  8. But, then, the captain did not drink Botallack punch while old Mr Donnithorne did, which may to some extent account for the difference in their powers of vision. ” – Deep Down, a Tale of the Cornish Mines by R.M. Ballantyne
  9. Felicity was as pleased as Punch – The Twelfth Hour by Ada Leverson
  10. “ I ought to punch your head." ” – Flowing Gold by Rex Beach
  11. Boss,- I helt out my hand- here's where you git a new son- in- law, and a foreman fer keeps on cow- punch pay. ” – Alec Lloyd, Cowpuncher by Eleanor Gates
  12. Things were against Punch – The History of "Punch" by M. H. Spielmann
  13. There was an excitement in this, but when the punch was gone I was very dull. ” – Autobiography of Anthony Trollope by Anthony Trollope
  14. As on the day before, Francis had cleared away the remains of the supper, and brought us our punch – Weird Tales.

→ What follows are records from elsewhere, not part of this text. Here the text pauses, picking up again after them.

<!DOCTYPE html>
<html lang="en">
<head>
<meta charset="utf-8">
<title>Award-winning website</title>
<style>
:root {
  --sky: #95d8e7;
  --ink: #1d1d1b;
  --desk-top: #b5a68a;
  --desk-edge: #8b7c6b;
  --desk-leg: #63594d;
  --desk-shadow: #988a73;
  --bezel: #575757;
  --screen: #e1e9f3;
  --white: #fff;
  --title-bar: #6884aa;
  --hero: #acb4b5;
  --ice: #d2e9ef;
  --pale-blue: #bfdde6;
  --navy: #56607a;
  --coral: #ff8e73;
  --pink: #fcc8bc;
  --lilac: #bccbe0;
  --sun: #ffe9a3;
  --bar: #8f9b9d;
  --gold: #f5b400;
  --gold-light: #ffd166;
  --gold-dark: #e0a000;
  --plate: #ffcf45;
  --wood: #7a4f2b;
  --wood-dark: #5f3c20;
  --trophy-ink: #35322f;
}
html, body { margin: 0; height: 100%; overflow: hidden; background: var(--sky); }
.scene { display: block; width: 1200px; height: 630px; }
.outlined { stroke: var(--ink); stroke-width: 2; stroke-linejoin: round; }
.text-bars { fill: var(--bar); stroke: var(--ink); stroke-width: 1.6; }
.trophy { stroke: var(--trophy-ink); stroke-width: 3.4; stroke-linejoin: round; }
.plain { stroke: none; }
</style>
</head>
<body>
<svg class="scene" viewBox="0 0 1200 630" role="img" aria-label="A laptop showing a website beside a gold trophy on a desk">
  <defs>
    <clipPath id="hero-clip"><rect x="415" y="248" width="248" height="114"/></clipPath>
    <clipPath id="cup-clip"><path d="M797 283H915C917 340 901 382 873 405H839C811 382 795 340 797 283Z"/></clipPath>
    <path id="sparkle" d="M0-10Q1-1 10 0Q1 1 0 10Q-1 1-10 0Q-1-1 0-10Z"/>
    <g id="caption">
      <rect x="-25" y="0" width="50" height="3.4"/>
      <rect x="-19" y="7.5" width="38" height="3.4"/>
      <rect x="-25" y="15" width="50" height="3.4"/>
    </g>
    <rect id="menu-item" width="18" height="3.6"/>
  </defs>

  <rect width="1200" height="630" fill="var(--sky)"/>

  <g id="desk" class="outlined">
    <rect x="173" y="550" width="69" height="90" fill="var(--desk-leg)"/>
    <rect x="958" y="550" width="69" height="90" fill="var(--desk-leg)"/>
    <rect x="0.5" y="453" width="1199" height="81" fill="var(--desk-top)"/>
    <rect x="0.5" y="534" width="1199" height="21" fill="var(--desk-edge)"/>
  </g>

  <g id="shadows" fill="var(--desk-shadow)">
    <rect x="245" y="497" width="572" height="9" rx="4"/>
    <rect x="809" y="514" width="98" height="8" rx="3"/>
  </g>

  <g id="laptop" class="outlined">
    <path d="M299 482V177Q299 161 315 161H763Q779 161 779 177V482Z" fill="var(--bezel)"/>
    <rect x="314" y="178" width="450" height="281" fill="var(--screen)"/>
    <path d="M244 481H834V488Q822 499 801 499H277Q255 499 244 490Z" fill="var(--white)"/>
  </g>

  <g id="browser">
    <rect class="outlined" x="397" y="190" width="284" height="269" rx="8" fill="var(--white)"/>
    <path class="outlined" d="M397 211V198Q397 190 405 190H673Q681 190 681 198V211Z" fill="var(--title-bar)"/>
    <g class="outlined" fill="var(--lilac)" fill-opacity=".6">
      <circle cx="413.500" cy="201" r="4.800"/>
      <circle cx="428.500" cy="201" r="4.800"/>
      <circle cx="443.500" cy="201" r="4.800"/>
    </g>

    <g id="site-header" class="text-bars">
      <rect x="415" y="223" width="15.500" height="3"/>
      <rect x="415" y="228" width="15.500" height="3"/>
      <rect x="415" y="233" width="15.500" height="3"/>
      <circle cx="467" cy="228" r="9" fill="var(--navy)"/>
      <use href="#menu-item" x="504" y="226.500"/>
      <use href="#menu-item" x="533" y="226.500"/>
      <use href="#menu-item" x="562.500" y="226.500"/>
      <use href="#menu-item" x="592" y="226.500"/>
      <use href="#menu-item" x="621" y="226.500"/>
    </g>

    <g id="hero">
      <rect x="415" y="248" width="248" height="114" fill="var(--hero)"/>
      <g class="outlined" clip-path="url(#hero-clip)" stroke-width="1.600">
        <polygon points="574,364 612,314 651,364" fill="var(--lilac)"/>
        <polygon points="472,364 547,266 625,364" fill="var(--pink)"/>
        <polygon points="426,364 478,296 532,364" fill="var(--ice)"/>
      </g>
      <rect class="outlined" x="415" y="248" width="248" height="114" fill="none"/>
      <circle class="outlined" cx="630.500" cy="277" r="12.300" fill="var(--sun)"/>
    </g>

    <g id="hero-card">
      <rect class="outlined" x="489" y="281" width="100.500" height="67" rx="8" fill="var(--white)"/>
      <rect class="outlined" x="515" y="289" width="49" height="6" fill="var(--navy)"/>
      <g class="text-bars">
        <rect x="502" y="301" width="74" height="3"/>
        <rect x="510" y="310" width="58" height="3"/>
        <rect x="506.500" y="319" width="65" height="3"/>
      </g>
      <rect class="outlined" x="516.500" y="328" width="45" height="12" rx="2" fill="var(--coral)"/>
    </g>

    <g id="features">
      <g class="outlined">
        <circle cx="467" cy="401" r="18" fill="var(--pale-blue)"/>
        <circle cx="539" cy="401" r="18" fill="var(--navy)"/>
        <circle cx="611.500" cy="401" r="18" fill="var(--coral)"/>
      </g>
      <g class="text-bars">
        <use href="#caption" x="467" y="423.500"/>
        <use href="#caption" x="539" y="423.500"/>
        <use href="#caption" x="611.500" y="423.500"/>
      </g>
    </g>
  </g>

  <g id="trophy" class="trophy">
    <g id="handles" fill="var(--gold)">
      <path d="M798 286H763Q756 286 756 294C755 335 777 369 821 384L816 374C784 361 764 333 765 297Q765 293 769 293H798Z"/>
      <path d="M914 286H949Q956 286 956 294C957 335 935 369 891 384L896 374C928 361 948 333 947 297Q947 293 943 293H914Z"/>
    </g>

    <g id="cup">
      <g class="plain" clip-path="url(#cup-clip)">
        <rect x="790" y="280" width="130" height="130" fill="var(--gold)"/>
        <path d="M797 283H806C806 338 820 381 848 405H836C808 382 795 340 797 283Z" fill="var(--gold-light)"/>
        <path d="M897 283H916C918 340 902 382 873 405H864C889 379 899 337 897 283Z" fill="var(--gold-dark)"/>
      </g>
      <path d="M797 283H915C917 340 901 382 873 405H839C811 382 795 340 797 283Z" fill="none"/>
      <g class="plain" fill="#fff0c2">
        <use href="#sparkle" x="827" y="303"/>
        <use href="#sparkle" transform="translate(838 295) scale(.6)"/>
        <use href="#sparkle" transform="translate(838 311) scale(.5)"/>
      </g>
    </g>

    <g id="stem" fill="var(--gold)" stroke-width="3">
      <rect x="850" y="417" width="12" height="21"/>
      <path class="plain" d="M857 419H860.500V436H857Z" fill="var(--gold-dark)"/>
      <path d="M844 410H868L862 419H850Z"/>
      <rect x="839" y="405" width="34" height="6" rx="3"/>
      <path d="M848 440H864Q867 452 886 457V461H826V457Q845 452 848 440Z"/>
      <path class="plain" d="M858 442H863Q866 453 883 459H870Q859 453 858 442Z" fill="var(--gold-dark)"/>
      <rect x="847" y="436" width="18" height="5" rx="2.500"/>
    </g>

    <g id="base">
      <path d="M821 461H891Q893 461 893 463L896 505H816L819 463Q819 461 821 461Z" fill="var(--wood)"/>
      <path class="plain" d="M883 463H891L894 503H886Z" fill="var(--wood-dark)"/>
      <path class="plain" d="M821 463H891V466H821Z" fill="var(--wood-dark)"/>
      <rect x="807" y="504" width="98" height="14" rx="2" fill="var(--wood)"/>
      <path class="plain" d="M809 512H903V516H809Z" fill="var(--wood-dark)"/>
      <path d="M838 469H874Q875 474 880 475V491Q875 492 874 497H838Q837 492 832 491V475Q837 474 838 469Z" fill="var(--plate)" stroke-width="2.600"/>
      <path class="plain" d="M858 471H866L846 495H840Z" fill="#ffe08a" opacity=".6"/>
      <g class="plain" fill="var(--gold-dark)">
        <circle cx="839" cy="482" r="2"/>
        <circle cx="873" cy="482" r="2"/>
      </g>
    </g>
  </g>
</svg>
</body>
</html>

Vol. I by E. T. A. Hoffmann
  15. The children might have been drawn by Du Maurier in Punch long ago, to express a family who were overbred. ” – Man and Maid by Elinor Glyn
  16. Start out with a punch or you'll never get anywhere. ” – Paul and the Printing Press by Sara Ware Bassett
  17. He is fast for a man of his size and has a terrible right- hand punch – The Boy Allies at Jutland by Robert L. Drake
  18. With a shout of joy the company hurried him to the tavern, seated him before the fire, and put a glass of punch in his hand. ” – Tales Of Puritan Land Myths And Legends Of Our Own Land, Volume 4. by Charles M. Skinner
  19. They endeavored to gain his consent, and assured him that he should want for nothing, and his only work would be, to make punch and say prayers. ” – The Pirates Own Book by Charles Ellms
  20. But I might try to punch it out with your knife, if you put me on your shoulder. ” – Banked Fires by E. W. (Ethel Winifred) Savi

Rhymes for punch:


Idioms for punch:

  • pack a punch
  • a onetwo punch
  • punch sth into sth;
  • punch sm out;
  • punch sm in sth;
Alphabet: